And while many things conspired to make this year a tough one for Oroville – a low Canadian dollar and the smoke from the fires keeping tourists away, perhaps the biggest lesson the business community, well everyone that lives in the Oroville area, needs to take from what’s happening to our biggest store, is we can no longer rely on the Canadian shoppers and tourists to keep us afloat. We need to find something besides our neighbors to the north to carry us through the slow months. Sure, we’re not the first to say it but it’s a lesson we seem to have to learn over and over again. The businesses, city government and everyone who considers Oroville home, needs to come together and find a plan for the future – then when the Canadian dollar come back that will be a bonus. The city needs to get involved in a general way so that everyone will keep spending their dollars here so Oroville will have the revenue from sales taxes to keep running the town.

OWP has been boom and bust for a long time – we’ve heard it described as the Boeings of Okanogan County back in the days when it was Biles-Coleman. Mid-county, with its larger population will probably more easily absorb the lost jobs – but no area in our county can lose good paying steady paychecks and not feel the hurt.

What’s in store for OWP, we’re not sure it will probably come back in some form. And, we can’t imagine not having something in the dry good side of Prince’s Center either if the business eventually shuts its doors. If that will happen is anyone’s guess, but it’s time we come up with a plan to make sure we have good jobs in the Oroville area, so our businesses can rely as much or more on local paychecks to keep them going.

About Gary DeVon

Gary DeVon is the managing editor of the Okanogan Valley Gazette-Tribune and celebrated his 25th year at the newspaper in August 2012. He graduated from Gonzaga University with a degree in Communications - Print Journalism, with an emphasis in photojournalism. He is a proud alumnus of Oroville High School. His family first settled in Okanogan County in the late 1800s. His parents are Judy DeVon and the late Larry DeVon and he has two younger brothers - Dante and Michael.

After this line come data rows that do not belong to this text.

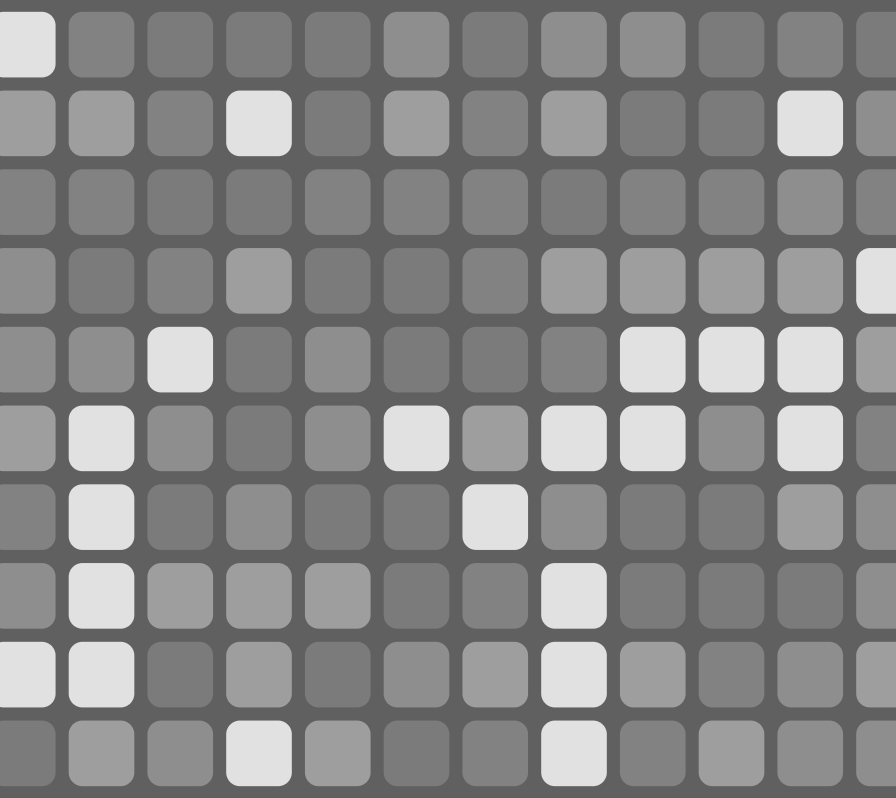
A Shadertoy shader for this pattern:

```glsl
// Grid of rounded square tiles in five random greys on a dark grey ground.

// Integer hash of a tile index, from 0 up to 1
float tileHash(ivec2 tile) {
    uint h = uint(tile.x) * 1597334677u ^ uint(tile.y) * 3812015801u;
    h = (h ^ (h >> 15)) * 2246822519u;
    h = (h ^ (h >> 13)) * 3266489917u;
    return float((h ^ (h >> 16)) >> 8) / 16777216.0;
}

// Signed distance to a rounded box centred on the origin
float roundedBox(vec2 p, vec2 halfSize, float radius) {
    vec2 q = abs(p) - halfSize + radius;
    return length(max(q, 0.0)) + min(max(q.x, q.y), 0.0) - radius;
}

// Five equally likely shades, the last one a bright highlight
float tileShade(ivec2 tile) {
    float shades[5] = float[5](0.482, 0.51, 0.557, 0.62, 0.882);
    return shades[min(int(tileHash(tile) * 5.0), 4)];
}

void mainImage(out vec4 fragColor, in vec2 fragCoord) {
    // Ten full rows with a narrow margin; columns run off both sides
    float rows = 10.1333;
    vec2 grid = fragCoord / iResolution.y * rows + vec2(0.211, -0.0667);
    float pixel = rows / iResolution.y;

    // Tile shape within each cell
    float dist = roundedBox(fract(grid) - 0.5, vec2(0.4167), 0.175);
    float coverage = clamp(0.5 - dist / pixel, 0.0, 1.0);

    float grey = mix(0.376, tileShade(ivec2(floor(grid))), coverage);
    fragColor = vec4(vec3(grey), 1.0);
}
```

Many family members still call Oroville home. He has a grown daughter, Segornae Douglas and a young granddaughter, Erin.